The Pedal Power Association, South Africa’s largest cycling organisation, has called on Cape Town’s cyclists to join its anti-crime protest ride on Mandela Day. Photo: Supplied.

CAPE TOWN - The Pedal Power Association (PPA), South Africa’s largest cycling organisation, has called on Cape Town’s cyclists to join its anti-crime protest ride on Mandela Day, Thursday July 18.

In response to the spate of bike hijackings and robberies on Cape Town’s roads and cycle paths – especially on the cycle path running from the West Coast to Cape Town, as well as routes out to Kommetjie and around Stellenbosch – the PPA will once again shine a light on this and the general lack of safety of all cyclists, the PPA said in a statement.

“This protest ride is our way of expressing our immense frustration with the current situation,” PPA CEO Robert Vogel said.

“The safety of cyclists on our roads is of utmost importance. Since 2011, we have invested millions of rand in various safe cycling campaigns to secure safer roads and awareness for cyclists and to advocate mutual tolerance and respect among road users. We cannot advocate mobility without safety,” he said.

The memorial ride would start at 11.30am from the Greenpoint Urban Park parking area and the ride would follow the various cycle paths along Somerset Road to Adderley Street and Government Avenue to the Houses of Parliament, where a letter stating PPA’s grievances would be delivered to Western Cape premier Alan Winde, transport MEC Bonginkosi Madikizela, Western Cape traffic chief Kenny Africa, and a representative of the South African Police Service (SAPS).

“We would also like to urge everyone attending the ride to write your own letter of grievance and bring it along to hand-over. If you cannot attend the ride, ask a friend to bring your letter along.
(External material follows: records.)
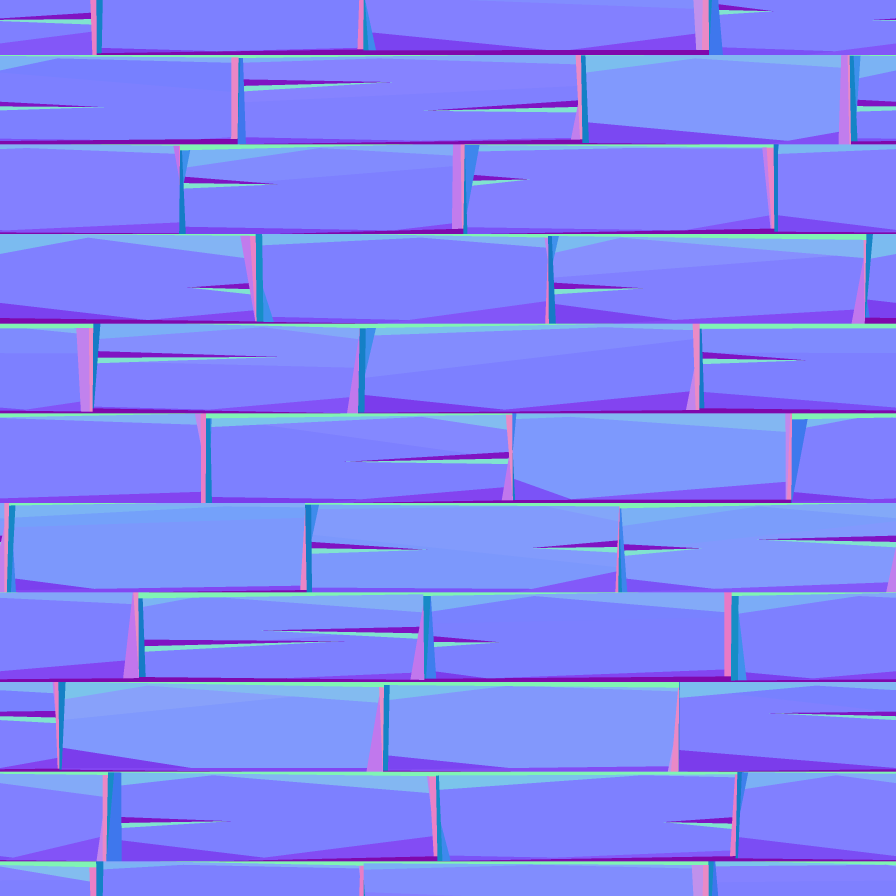
Reproduce this texture map procedurally as a WebGL 1 fragment shader.

```glsl
precision highp float;

// Tangent-space normal map of long chiselled bricks: ten staggered courses of three.
// Each brick is a stack of straight cuts (bevels, chipped ends, cracks, rims), each
// setting a surface slope; slopes are encoded as normals and supersampled.

uniform vec2 u_resolution;

const float COURSES = 10.0;
const float BRICKS = 3.0;
const float COURSE_SHIFT = 0.388;
const float TAU = 6.2831853;
const int SAMPLES = 3;

// Four random values per cell and salt, without sine
vec4 hash4(vec2 cell, float salt) {
  vec4 p = fract(vec4(cell, salt, cell.x + 7.0) * vec4(0.1031, 0.1030, 0.0973, 0.1099));
  p += dot(p, p.wzxy + 33.33);
  return fract((p.xxyz + p.yzzw) * p.zywx);
}

// Replaces the slope wherever the inside distance is positive
vec2 cut(vec2 slope, float inside, vec2 facet) {
  return mix(slope, facet, step(0.0, inside));
}

vec3 encodeNormal(vec2 slope) {
  return 0.5 + 0.5 * normalize(vec3(slope, 1.0));
}

// Sideways stagger of a course, in brick lengths; periodic over all courses
float stagger(float course) {
  float a = TAU * course / COURSES;
  return 0.566 + 0.157 * sin(a - 0.667) + 0.222 * sin(2.0 * a)
    - 0.145 * sin(3.0 * a) + 0.164 * sin(4.0 * a - 0.617) - 0.084 * cos(5.0 * a);
}

// Position of a vertical joint, slightly uneven and leaning
float joint(float index, float course, float y) {
  vec4 r = hash4(vec2(mod(index, BRICKS), course), 3.0);
  return index + 0.17 * (r.x - 0.5) + 0.016 * (r.y - 0.5) * (y - 0.5);
}

// Long bevel of two facets that meet at a thin crest
vec2 bevel(vec2 slope, float along, float depth, vec4 r, float lean) {
  float crest = mix(0.2, 0.8, r.x);
  float before = 0.04 + 0.25 * r.y * (crest - along) / crest;
  float after = 0.04 + 0.25 * r.z * (along - crest) / (1.0 - crest);
  float steep = lean * mix(0.75, 1.35, r.w);
  slope = cut(slope, before - depth, vec2(-0.04, steep));
  return cut(slope, after - depth, vec2(0.03, steep * 0.85));
}

// Chipped brick end: a broad gentle facet under a narrow steep one
vec2 chippedEnd(vec2 slope, float depth, float y, vec4 r, float side) {
  float broad = mix(r.x, r.y, y) * 0.32 - 0.12;
  float narrow = mix(r.z, r.w, y) * 0.10 - 0.015;
  slope = cut(slope, broad - depth, vec2(0.6 * side, 0.3 * (r.z - 0.4)));
  return cut(slope, narrow - depth, vec2(1.5 * side, 0.3 * (r.x - 0.3)));
}

// Tapering split with a dark upper wall and a lit lower wall
vec2 crack(vec2 slope, float depth, float y, vec4 r) {
  float present = step(r.x, 0.3);
  float spread = 0.075 * (1.0 - depth / (0.7 + 1.7 * r.y * r.y));
  float d = y - mix(0.38, 0.66, r.z) - 0.06 * (r.w - 0.5) * depth;
  float upper = min(d, spread - d);
  float lower = min(-d, 0.85 * spread + d);
  slope = mix(slope, vec2(0.0, -1.6), present * step(0.0, upper));
  return mix(slope, vec2(0.0, 1.25), present * step(0.0, lower));
}

// Tapering sliver along the very top or bottom edge
vec2 rim(vec2 slope, float along, float depth, vec2 r, float lean) {
  return cut(slope, mix(r.x, r.y, along) * 0.10 - 0.03 - depth, vec2(0.0, lean));
}

// All facets of one brick; p runs from its lower left, one course high
vec2 brickSlope(vec2 p, float width, vec2 id) {
  float along = p.x / width;
  vec4 face = hash4(id, 11.0);
  vec4 plane = hash4(id, 23.0);
  vec4 edges = hash4(id, 37.0);

  // Main face and one faint broad facet
  vec2 slope = vec2(0.06 * (face.x - 0.5), 0.2 * step(0.72, face.y));
  float split = p.y - mix(0.45, 0.8, plane.x) + (along - 0.5) * (plane.y - 0.5);
  slope += step(0.0, split) * step(0.5, face.z) * vec2(0.14 * (plane.z - 0.5), 0.13 * plane.w);

  slope = bevel(slope, along, 1.0 - p.y, hash4(id, 41.0), 0.48);
  slope = bevel(slope, along, p.y, hash4(id, 59.0), -0.48);
  slope = crack(slope, p.x, p.y, hash4(id, 67.0));
  slope = crack(slope, width - p.x, p.y, hash4(id, 79.0));
  slope = chippedEnd(slope, p.x, p.y, hash4(id, 83.0), -1.0);
  slope = chippedEnd(slope, width - p.x, p.y, hash4(id, 97.0), 1.0);
  slope = rim(slope, along, 1.0 - p.y, edges.xy, 2.2);
  return rim(slope, along, p.y, edges.zw, -2.7);
}

// Finds the brick under a canvas point and shades it
vec3 wall(vec2 uv) {
  float v = (1.0 - uv.y) * COURSES + COURSE_SHIFT;
  float course = mod(floor(v), COURSES);
  float y = 1.0 - fract(v);
  float x = uv.x * BRICKS - stagger(course);
  float index = floor(x);
  index -= step(x, joint(index, course, y));
  index += step(joint(index + 1.0, course, y), x);
  float left = joint(index, course, y);
  float right = joint(index + 1.0, course, y);
  float unit = COURSES / BRICKS;
  vec2 id = vec2(mod(index, BRICKS), course);
  return encodeNormal(brickSlope(vec2((x - left) * unit, y), (right - left) * unit, id));
}

void main() {
  vec3 sum = vec3(0.0);
  for (int j = 0; j < SAMPLES; j++) {
    for (int i = 0; i < SAMPLES; i++) {
      vec2 offset = (vec2(float(i), float(j)) + 0.5) / float(SAMPLES) - 0.5;
      sum += wall((gl_FragCoord.xy + offset) / u_resolution);
    }
  }
  gl_FragColor = vec4(sum / float(SAMPLES * SAMPLES), 1.0);
}
```
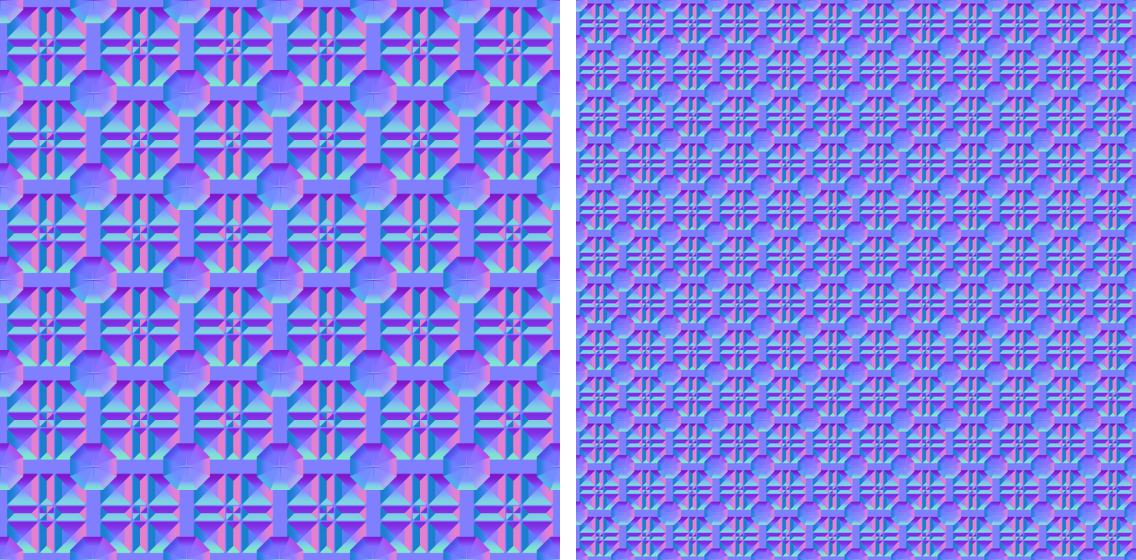
Left, the tile; right, the same tile 2 across and 2 down.
A WebGL 2 fragment shader for this texture map:

```glsl
#version 300 es
precision highp float;
// Tangent-space normal map of bevelled square panels with octagonal studs at their corners.

uniform vec2 u_resolution;
out vec4 fragColor;

const float REPEATS = 6.0;        // cells across and down
const int SAMPLES = 4;            // antialiasing grid per side

// Sizes in cells
const float PANEL_HALF = 0.430;
const float BAR_HALF = 0.083;
const float BLOCK_ROUND = 0.035;
const float RIM_SOFT = 0.014;
const float STRIP_WIDTH = 0.080;  // steep flank beside the upright bar
const float BEVEL_WIDTH = 0.180;
const float STUD_RADIUS = 0.250;
const float STUD_BEVEL = 0.115;
const float STAR_RADIUS = 0.140;
const float STAR_WIDTH = 0.012;

// Slopes as rise over run
const float STEEP_SLOPE = 1.30;
const float OUTER_SLOPE = 1.45;
const float BAR_SLOPE = 0.72;
const float PLATE_SLOPE = 0.95;
const float CREST_SLOPE = 0.16;
const float STUD_SLOPE = 1.15;
const float STUD_DIAGONAL_SLOPE = 0.65;
const float STUD_CREST_SLOPE = 0.14;
const float STAR_SLOPE = 0.50;

// Slope that eases from the edge of a block to its crest
float bevel(float edgeSlope, float crestSlope, float depth, float width) {
    return mix(edgeSlope, crestSlope, smoothstep(0.0, width, depth));
}

// Panel: three by three hipped blocks, narrow in the middle row and column
vec2 panelSlope(vec2 p) {
    vec2 side = sign(p) * step(BAR_HALF, abs(p));
    vec2 center = side * 0.5 * (PANEL_HALF + BAR_HALF);
    vec2 halfSize = mix(vec2(BAR_HALF), vec2(0.5 * (PANEL_HALF - BAR_HALF)), abs(side));
    vec2 q = p - center;
    vec2 depth = halfSize - abs(q);

    float inside = BLOCK_ROUND - length(max(BLOCK_ROUND - depth, 0.0));
    float rim = smoothstep(0.0, RIM_SOFT, inside);

    // The nearest edge owns the facet; the crossing is a groin vault instead
    bool crossing = side == vec2(0.0);
    bool alongX = (depth.x < depth.y) != crossing;
    vec2 facing = alongX ? vec2(sign(q.x), 0.0) : vec2(0.0, sign(q.y));
    float d = alongX ? depth.x : depth.y;
    bool outer = dot(facing, side) > 0.0;

    float slope;
    if (outer) {
        slope = bevel(OUTER_SLOPE, CREST_SLOPE, d, BEVEL_WIDTH);
    } else if (alongX) {
        slope = d < STRIP_WIDTH || side.x == 0.0 ? STEEP_SLOPE : 2.0 * CREST_SLOPE;
    } else if (side.y == 0.0) {
        slope = bevel(BAR_SLOPE * 1.3, BAR_SLOPE, d, BAR_HALF);
    } else {
        slope = bevel(PLATE_SLOPE, CREST_SLOPE, d, BEVEL_WIDTH);
    }
    return facing * slope * rim;
}

// Stud: eight bevelled sides around a shallow crown with an engraved cross
vec2 studSlope(vec2 p, float radius) {
    vec2 a = abs(p);
    vec2 s = sign(p);
    float depth = STUD_RADIUS - radius;
    bool diagonal = (a.x + a.y) * sqrt(0.5) > max(a.x, a.y);
    vec2 facing = diagonal ? s * sqrt(0.5)
                : a.x > a.y ? vec2(s.x, 0.0) : vec2(0.0, s.y);
    float edgeSlope = diagonal ? STUD_DIAGONAL_SLOPE : STUD_SLOPE;
    vec2 slope = facing * bevel(edgeSlope, STUD_CREST_SLOPE, depth, STUD_BEVEL);

    // Tapered grooves of the cross
    vec2 width = STAR_WIDTH * (1.0 - a.yx / STAR_RADIUS);
    if (a.y < width.y) slope = vec2(0.0, -s.y * STAR_SLOPE);
    else if (a.x < width.x) slope = vec2(-s.x * STAR_SLOPE * 0.6, 0.0);
    return slope;
}

// Normal encoded as colour, with green pointing down
vec3 normalColor(vec2 uv) {
    vec2 panelPoint = fract(uv * REPEATS) - 0.5;
    vec2 studPoint = fract(uv * REPEATS + 0.5) - 0.5;
    vec2 a = abs(studPoint);
    float radius = max(max(a.x, a.y), (a.x + a.y) * sqrt(0.5));
    vec2 slope = radius < STUD_RADIUS ? studSlope(studPoint, radius) : panelSlope(panelPoint);
    vec3 n = normalize(vec3(slope.x, -slope.y, 1.0));
    return 0.5 + 0.5 * n;
}

void main() {
    vec3 sum = vec3(0.0);
    for (int j = 0; j < SAMPLES; j++) {
        for (int i = 0; i < SAMPLES; i++) {
            vec2 offset = (vec2(i, j) + 0.5) / float(SAMPLES) - 0.5;
            sum += normalColor((gl_FragCoord.xy + offset) / u_resolution);
        }
    }
    fragColor = vec4(sum / float(SAMPLES * SAMPLES), 1.0);
}
```
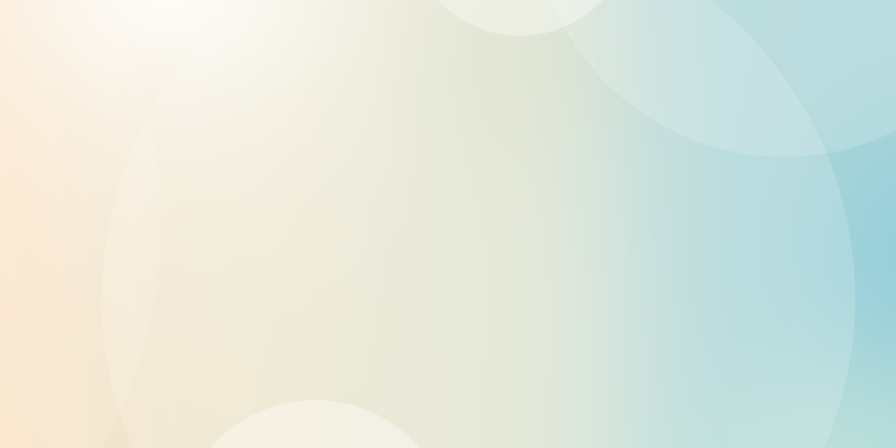
Write a Shadertoy shader that draws this background.

```glsl
#define PEACH vec3(0.980, 0.895, 0.790)
#define CREAM vec3(0.930, 0.900, 0.812)
#define SAGE  vec3(0.880, 0.900, 0.832)
#define AQUA  vec3(0.690, 0.842, 0.850)
#define BLUE  vec3(0.560, 0.800, 0.860)
#define OLIVE vec3(0.820, 0.840, 0.740)
#define MINT  vec3(0.780, 0.910, 0.860)
#define WHITE vec3(1.000, 0.995, 0.985)
#define VEIL_OPACITY 0.15
#define BUBBLE_OPACITY 0.36

// Horizontal wash from warm sand to cool water
vec3 wash(float x) {
    vec3 color = mix(PEACH, CREAM, smoothstep(-0.10, 0.55, x));
    color = mix(color, SAGE, smoothstep(0.45, 1.25, x));
    return mix(color, AQUA, smoothstep(1.12, 1.68, x));
}

// Soft round light, 1 at the center
float glow(vec2 p, vec2 center, vec2 radius) {
    vec2 q = (p - center) / radius;
    return exp(-dot(q, q));
}

// Antialiased disc coverage
float disc(vec2 p, vec2 center, float radius) {
    float edge = 0.75 / iResolution.y;
    return 1.0 - smoothstep(-edge, edge, length(p - center) - radius);
}

void mainImage(out vec4 fragColor, in vec2 fragCoord) {
    // Height is 1, width is 2
    vec2 p = 2.0 * fragCoord / iResolution.x;
    p.y = fragCoord.y / iResolution.y;

    // Background and its broad tints
    vec3 color = wash(p.x);
    color = mix(color, BLUE, 0.75 * glow(p, vec2(2.06, 0.42), vec2(0.28, 0.34)));
    color = mix(color, AQUA, 0.55 * glow(p, vec2(1.52, 1.00), vec2(0.20, 0.42)));
    color = mix(color, OLIVE, 0.40 * glow(p, vec2(1.14, 0.90), vec2(0.26, 0.30)));
    color = mix(color, MINT, 0.50 * glow(p, vec2(1.86, -0.04), vec2(0.34, 0.24)));

    // Sunlight from the upper left: wide halo, then bright core
    vec2 sun = vec2(0.38, 1.04);
    color = mix(color, WHITE, 0.50 * glow(p, sun, vec2(0.56, 0.54)));
    color = mix(color, WHITE, 0.80 * glow(p, sun, vec2(0.27, 0.22)));

    // Large translucent veils
    float leftVeil = disc(p, vec2(-0.65, 0.505), 1.01);
    float centerVeil = disc(p, vec2(1.068, 0.336), 0.841);
    float rightVeil = disc(p, vec2(1.75, 1.21), 0.56);
    color = mix(color, WHITE, 0.11 * leftVeil);
    color = mix(color, WHITE, VEIL_OPACITY * centerVeil);
    color = mix(color, WHITE, VEIL_OPACITY * rightVeil);

    // Brighter bubbles cut by the top and bottom edges
    float bubbles = max(disc(p, vec2(1.161, 1.172), 0.252),
                        disc(p, vec2(0.703, -0.203), 0.310));
    color = mix(color, WHITE, BUBBLE_OPACITY * bubbles);

    fragColor = vec4(color, 1.0);
}
```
It’s time that the authorities hear from all of us,” Vogel said.

Marshals would assist during the 12km ride, but there would be no road closures and all cyclists participating in the memorial ride were expected to obey all traffic rules and wear helmets. "Please wear your ‘Stay Wider of the Rider’ cycling jersey, should you have one," he said.

African News Agency (ANA)